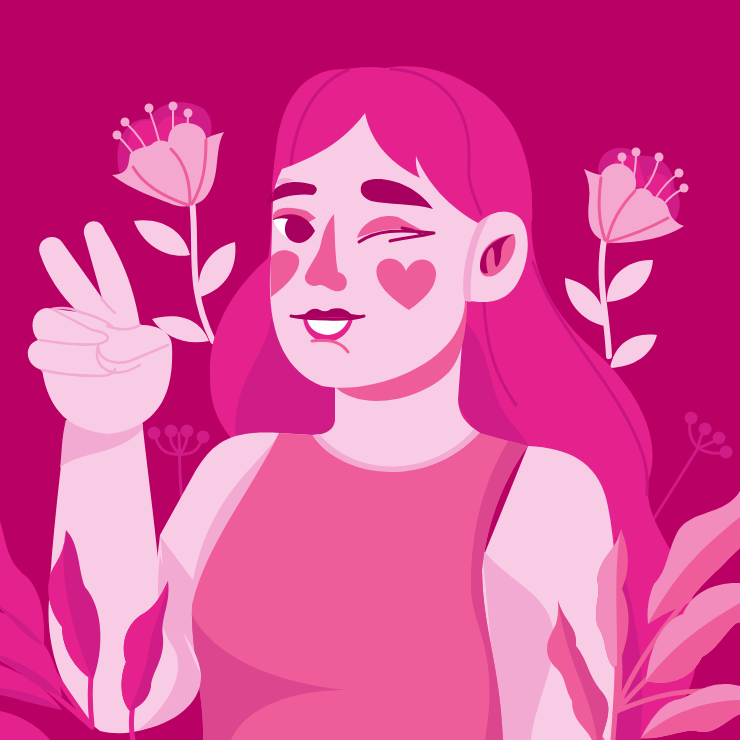
<!DOCTYPE html>
<html lang="en">
<head>
<meta charset="utf-8">
<title>Winking woman with peace sign</title>
<style>
:root{--ground:#b90064;--hair:#e4218c;--hair-shade:#cf1c87;--hair-line:#c91582;--skin:#f9cce5;--skin-shade:#f2aad2;--coral:#ee5c99;--coral-shade:#dc468e;--plum:#a8005f;--petal:#f4a8d0;--leaf:#f28cbd}
html,body{margin:0;overflow:hidden;background:var(--ground)}
svg{display:block;width:740px;height:740px}
.ground{fill:var(--ground)}
.hair{fill:var(--hair)}
.hair-shade{fill:var(--hair-shade)}
.skin{fill:var(--skin)}
.skin-shade{fill:var(--skin-shade)}
.coral{fill:var(--coral)}
.coral-shade{fill:var(--coral-shade)}
.plum{fill:var(--plum)}
.petal{fill:var(--petal)}
.leaf{fill:var(--leaf)}
.white{fill:#fff}
.line{fill:none;stroke-linecap:round;stroke-linejoin:round}
.hair-line{stroke:var(--hair-line);stroke-width:3}
.skin-line{stroke:var(--skin-shade);stroke-width:2.5}
.coral-line{stroke:var(--coral);stroke-width:3}
.plum-line{stroke:var(--plum);stroke-width:3}
.stem{stroke:var(--skin);stroke-width:6}
.berry-stem{stroke:var(--hair-shade);stroke-width:3}
</style>
</head>
<body>
<svg viewBox="0 0 740 740" role="img" aria-label="Pink illustration of a long-haired woman winking and making a peace sign among flowers and leaves">
<defs>
<clipPath id="face-clip"><path d="M275 180C271 215 273 235 270 275C268 335 286 372 322 386C364 394 425 374 451 340L480 300V100H275Z"/></clipPath>
<clipPath id="top-clip"><path d="M279 433L312 435C340 477 425 492 480 433L528 446C505 478 487 520 482 570C483 630 500 665 503 740H203C205 700 190 650 192 605C205 545 255 485 279 433Z"/></clipPath>
</defs>

<rect class="ground" width="740" height="740"/>

<g id="left-flower">
  <path class="line stem" d="M192 200C198 250 186 285 213 341"/>
  <path class="skin" d="M190 255C165 260 141 242 134 221C160 217 184 230 190 255ZM200 297C194 271 210 248 235 242C238 268 226 289 200 297ZM209 341C186 346 164 337 152 319C177 312 200 318 209 341Z"/>
  <path class="hair-shade" d="M119 172C113 141 126 117 149 119C158 101 185 97 204 109C214 119 213 132 207 148L180 190Z"/>
  <path class="hair" d="M128 150C126 130 139 116 153 122L166 150ZM155 140C155 116 173 110 190 122L186 148Z"/>
  <g class="line" stroke="#f4a8d0" stroke-width="2"><path d="M118 136Q132 150 138 162M126 123Q144 140 150 158M149 109Q156 128 161 148M173 107V145M188 114Q188 132 183 150"/></g>
  <g class="petal"><circle cx="117" cy="135" r="4.5"/><circle cx="125" cy="122" r="4.5"/><circle cx="149" cy="108" r="4.5"/><circle cx="173" cy="106" r="4.5"/><circle cx="188" cy="113" r="4.5"/></g>
  <path class="petal" d="M112 175C130 174 128 164 130 154C140 145 150 148 153 143C160 138 167 142 168 142C168 128 177 122 188 123C201 124 206 132 206 139C211 135 215 135 224 132C213 152 222 178 205 198C196 207 181 209 169 203C151 196 132 190 112 175Z"/>
  <path class="line coral-line" stroke-width="2" d="M133 167C143 184 164 197 188 205M171 149C187 165 190 184 190 204M206 140C206 167 203 185 192 204"/>
</g>

<g id="right-flower">
  <path class="line stem" stroke-width="5" d="M604 240C597 284 607 310 609 356"/>
  <path class="skin" d="M605 326C581 321 565 301 565 278C588 283 606 300 605 326ZM607 302C606 277 627 259 653 260C651 285 632 300 607 302ZM610 368C615 343 633 332 657 335C652 355 634 367 610 368Z"/>
  <path class="hair-shade" d="M598 170C599 147 624 141 641 156C661 154 675 169 674 188C683 196 681 214 672 226L615 220Z"/>
  <path class="hair" d="M612 165C622 150 638 154 640 166L646 186L622 190ZM647 176C663 168 674 180 670 198L650 205Z"/>
  <g class="line" stroke="#f4a8d0" stroke-width="2"><path d="M622 158L624 180M636 153Q636 170 632 184M659 158Q654 178 645 188M678 174Q666 182 657 196M683 189Q672 194 664 204"/></g>
  <g class="petal"><circle cx="622" cy="157" r="4.5"/><circle cx="636" cy="152" r="4.5"/><circle cx="659" cy="157" r="4.5"/><circle cx="679" cy="173" r="4.5"/><circle cx="684" cy="188" r="4.5"/></g>
  <path class="petal" d="M584 169Q594 174 601 175C606 163 619 160 629 168C637 175 637 184 635 190C643 186 650 189 653 196C662 197 668 204 669 211Q672 222 684 226C665 238 640 243 610 243C588 238 587 219 589 201Q591 184 584 169Z"/>
  <path class="line coral-line" stroke-width="2" d="M601 178C598 202 598 219 605 240M635 191C620 207 612 221 607 241M668 218C650 228 630 236 608 242"/>
</g>

<g id="berries">
  <path class="line berry-stem" d="M182 500C179 475 180 460 179 433M179 454Q160 456 155 435M179 454Q198 456 202 438M180 454Q168 444 171 432M180 454Q188 444 187 432M648 528Q672 490 698 448M698 448Q686 436 691 418M698 448Q699 438 705 430M698 448Q708 445 719 438M698 448Q713 456 725 452"/>
  <g class="hair-shade"><circle cx="154" cy="433" r="6.500"/><circle cx="171" cy="431" r="6.500"/><circle cx="187" cy="431" r="6.500"/><circle cx="203" cy="437" r="6.500"/><circle cx="691" cy="418" r="6.500"/><circle cx="705" cy="429" r="6.500"/><circle cx="719" cy="438" r="6.500"/><circle cx="726" cy="452" r="6.500"/></g>
</g>

<g id="hair-back">
  <path class="hair" d="M347 69C300 67 280 106 276 150C268 200 274 230 268 258C238 285 207 325 210 379C210 412 225 432 236 443L330 450L480 430L530 447L580 740H640C676 725 708 680 695 612C692 565 643 528 648 482C665 435 632 385 596 352C550 312 527 268 532 205C533 115 460 55 385 68Q365 66 347 69Z"/>
  <path class="hair-shade" d="M271 318C268 356 230 380 236 442L336 437V385C300 375 286 350 271 318ZM462 318C489 345 486 372 499 403C508 424 525 434 530 449L475 432L452 395ZM616 535C622 580 650 640 640 740H600Z"/>
  <path class="line hair-line" d="M484 303C486 350 498 380 516 405M533 262C554 330 620 385 643 455C649 475 647 486 647 495"/>
</g>

<g id="body">
  <path class="skin" d="M280 433C232 430 214 441 196 470L160 535L150 620L190 690L240 600L312 435Z"/>
  <path class="skin-shade" d="M279 434C260 465 210 493 193 580L160 536C166 570 158 610 176 650L195 690L235 570L300 440Z"/>
  <path class="skin" d="M335 380V420C334 432 322 435 312 435C340 480 425 492 480 433C465 423 459 415 458 400L464 315Z"/>
  <path class="skin-shade" d="M312 435C345 480 425 490 480 433L474 429C435 475 360 481 319 434Z"/>
  <path class="skin" d="M528 446C569 448 596 462 606 498C619 550 620 650 612 740H500L478 570Z"/>
  <path class="skin-shade" d="M482 549C506 579 545 593 552 624C561 660 535 700 531 740H500Z"/>
  <g id="tank-top" clip-path="url(#top-clip)">
    <rect class="coral" x="185" y="425" width="350" height="320"/>
    <path class="coral-shade" d="M528 446L509 440C480 486 470 540 471 590C473 630 500 650 485 740H510L540 600ZM191 612C205 645 255 681 346 690C290 690 245 708 231 740H190Z"/>
  </g>
</g>

<g id="head">
  <path class="coral" d="M334 386C360 412 420 402 449 372C464 355 467 325 467 300L440 330Z"/>
  <path class="skin" d="M275 180C271 215 273 235 270 275C268 335 286 372 322 386C364 394 425 374 451 340C462 325 465 310 465 300C492 306 510 299 519 280C530 260 531 230 520 218C508 207 491 211 478 223L430 110L350 105L280 160Z"/>
  <path class="skin-shade" d="M465 301C460 285 465 250 478 223C483 218 487 216 491 214C474 240 469 275 471 302Z"/>
  <path class="coral" d="M480 267C479 250 492 236 514 234C520 249 507 270 493 276C485 278 480 275 480 267Z"/>
  <path class="plum" d="M480 267C480 250 494 238 514 234C504 239 501 246 501 256C500 264 498 266 496 267C493 261 496 252 492 247C484 253 486 265 488 273Q481 275 480 267Z"/>
  <g clip-path="url(#face-clip)">
    <path class="coral" d="M273 215Q278 203 307 211L316 218L304 225Q286 215 273 220Z"/>
    <path class="white" d="M274 219Q297 210 313 226Q305 241 292 240Q279 235 274 222Z"/>
    <path class="plum" d="M273 219C290 210 307 214 315 231C308 243 299 246 290 240C283 234 284 225 288 219Q280 217 273 220Z"/>
    <path class="coral" d="M270 258C278 247 291 249 298 256C303 266 292 282 271 297Z"/>
    <path class="petal" d="M275 183Q282 175 294 180L280 185Z"/>
  </g>
  <path class="plum" d="M267 205C270 185 288 177 314 185Q320 190 313 195C297 193 278 197 267 205ZM362 184C371 174 411 178 433 209C412 203 389 205 371 201Q357 195 362 184Z"/>
  <path class="coral" d="M357 238C362 222 380 213 398 217L423 231C398 226 378 230 357 238ZM334 214C335 238 335 258 338 272C350 275 349 290 340 291C331 293 326 284 319 285C312 288 304 284 305 276C309 265 319 255 321 243C323 233 327 222 334 214Z"/>
  <path class="line plum-line" d="M359 242C376 230 399 229 434 233C417 237 401 238 390 241M420 233Q410 229 402 228"/>
  <path class="coral" d="M409 310C390 298 373 282 377 267C382 254 401 256 406 271C414 254 434 257 436 272C437 288 423 300 409 310Z"/>
  <path class="plum" d="M290 316L305 314Q313 306 320 310Q326 313 331 309Q343 306 351 314L365 316L351 320Q329 319 303 319Z"/>
  <path class="hair" d="M303 317C304 334 317 343 329 342C342 340 352 329 353 317Z"/>
  <path class="white" d="M307 319H349C344 330 337 334 328 335C317 334 309 329 307 319Z"/>
  <path class="line plum-line" stroke-width="2" d="M291 316Q304 319 327 319Q351 320 364 316"/>
  <path class="line coral-line" d="M312 341Q338 337 348 352"/>
</g>

<g id="hair-front">
  <path class="hair" d="M282 169C313 158 343 143 365 113C370 137 385 161 420 178Q415 168 416 156C427 183 449 207 478 223C494 208 514 207 532 222C536 130 493 65 385 68C316 61 278 100 276 154L272 202Q274 185 282 169Z"/>
  <path class="line hair-line" d="M391 69C440 72 472 105 469 163C467 184 475 198 481 214M348 70C317 82 296 117 291 164"/>
</g>

<g id="raised-arm">
  <path class="skin" d="M66 420C61 470 52 535 49 600C45 650 65 705 100 731C145 742 195 710 201 675C198 640 165 620 160 580C155 525 148 475 142 420Z"/>
  <path class="skin-shade" d="M66 420C61 440 62 455 60 468C78 451 120 456 143 428L140 405ZM160 555C156 590 157 625 172 645C186 664 177 700 137 731C176 724 202 702 201 675Q175 620 160 555Z"/>
  <path class="skin" d="M78 312C61 296 47 275 40 254C35 239 54 231 62 242L102 298L84 234C82 219 101 216 105 231C122 258 134 288 140 325C160 325 172 333 172 347C174 392 160 428 108 434C71 430 49 413 42 370C26 367 22 345 38 340C28 329 32 309 47 308Z"/>
  <path class="line skin-line" d="M40 340C59 343 79 346 98 344C113 341 111 333 92 330L52 309Q67 306 80 312Q102 318 112 326M101 298Q107 306 115 313M107 326Q127 333 140 325M98 345C98 362 117 365 130 361L168 345M98 346Q94 362 105 369Q118 378 140 365M42 370Q68 376 99 376Q113 376 115 369"/>
</g>

<g id="left-leaves">
  <path class="line" stroke="#e4218c" stroke-width="5" d="M0 605C34 631 48 670 92 727M0 658C32 675 50 690 92 727M92 725Q88 690 93 655M133 740Q129 720 135 695"/>
  <path class="hair" d="M0 521C7 545 7 562 27 577C44 595 45 625 44 646C25 637 14 622 0 608ZM0 612C30 620 55 645 62 697C36 687 25 676 0 659ZM0 665C28 675 48 690 62 710C34 704 20 694 0 691ZM0 711C25 716 42 730 50 740H0Z"/>
  <path class="hair-shade" d="M0 606C20 620 33 630 44 646C25 637 14 622 0 608ZM0 655C26 665 48 677 62 697C36 687 25 676 0 659ZM0 688C28 692 45 697 62 710C35 705 20 699 0 695ZM66 530C80 545 78 570 85 587C104 609 104 650 93 680C74 669 62 647 62 627C47 608 44 582 55 565Q65 550 66 530Z"/>
  <path class="hair" d="M66 530C58 570 70 628 93 680C74 669 62 647 62 627C47 608 44 582 55 565Q65 550 66 530Z"/>
  <path class="hair-shade" d="M168 581C171 606 160 616 163 637C165 660 151 673 151 687C148 701 139 707 130 711C119 699 120 676 126 662C119 640 130 622 141 615C153 609 160 598 168 581Z"/>
  <path class="hair" d="M168 581C165 605 154 620 149 650C145 675 137 690 130 711C119 699 120 676 126 662C119 640 130 622 141 615C153 609 160 598 168 581Z"/>
</g>

<g id="right-leaves">
  <path class="line" stroke="#ee5c99" stroke-width="5" d="M740 545C690 590 640 650 615 713M740 620C690 630 650 675 619 708M740 695C690 684 650 697 617 711M617 710Q625 660 612 610"/>
  <path class="leaf" d="M740 491C725 516 692 509 678 531C667 551 668 570 654 584C647 600 647 615 648 624C669 610 680 607 690 602C704 572 720 578 740 541ZM740 583C715 582 692 592 683 614C664 620 650 644 646 681C674 687 693 676 702 657C717 650 727 629 740 620ZM740 686C711 678 693 695 680 699C664 701 652 716 641 738C663 740 682 729 696 731C715 736 726 720 740 714Z"/>
  <path class="coral" d="M740 517C712 540 679 566 648 624C669 610 680 607 690 602C704 572 720 578 740 541ZM740 603C710 620 675 643 646 681C674 687 693 676 702 657C717 650 727 629 740 620ZM740 700C705 701 670 712 641 738C663 740 682 729 696 731C715 736 726 720 740 714Z"/>
  <path class="coral" d="M621 529C631 554 629 572 622 589C634 616 628 642 617 670C603 661 608 641 598 627C592 608 602 596 597 580C601 554 616 552 621 529Z"/>
  <path class="leaf" d="M621 529C613 570 618 622 617 670C603 661 608 641 598 627C592 608 602 596 597 580C601 554 616 552 621 529Z"/>
  <path class="line" stroke="#ee5c99" stroke-width="5" d="M617 668Q617 690 613 740M573 680Q583 715 602 740"/>
  <path class="coral" d="M558 600C563 621 578 626 576 646C589 663 587 674 602 692C613 705 608 719 601 740H592C586 727 572 721 572 701C563 685 567 677 554 666C541 650 549 638 556 624Q559 613 558 600Z"/>
  <path class="coral-shade" d="M558 600C563 621 578 626 576 646C589 663 587 674 602 692C613 705 608 719 601 740H597C592 695 565 660 558 600Z"/>
</g>
</svg>
</body>
</html>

================

▸ **Task description**: Here the output must be the lines above from the line with "605C34 631 48" to the line with "581C171 606 160", both included, duplicated word for word and nothing else.

▸ **Output for this exercise**:
  <path class="line" stroke="#e4218c" stroke-width="5" d="M0 605C34 631 48 670 92 727M0 658C32 675 50 690 92 727M92 725Q88 690 93 655M133 740Q129 720 135 695"/>
  <path class="hair" d="M0 521C7 545 7 562 27 577C44 595 45 625 44 646C25 637 14 622 0 608ZM0 612C30 620 55 645 62 697C36 687 25 676 0 659ZM0 665C28 675 48 690 62 710C34 704 20 694 0 691ZM0 711C25 716 42 730 50 740H0Z"/>
  <path class="hair-shade" d="M0 606C20 620 33 630 44 646C25 637 14 622 0 608ZM0 655C26 665 48 677 62 697C36 687 25 676 0 659ZM0 688C28 692 45 697 62 710C35 705 20 699 0 695ZM66 530C80 545 78 570 85 587C104 609 104 650 93 680C74 669 62 647 62 627C47 608 44 582 55 565Q65 550 66 530Z"/>
  <path class="hair" d="M66 530C58 570 70 628 93 680C74 669 62 647 62 627C47 608 44 582 55 565Q65 550 66 530Z"/>
  <path class="hair-shade" d="M168 581C171 606 160 616 163 637C165 660 151 673 151 687C148 701 139 707 130 711C119 699 120 676 126 662C119 640 130 622 141 615C153 609 160 598 168 581Z"/>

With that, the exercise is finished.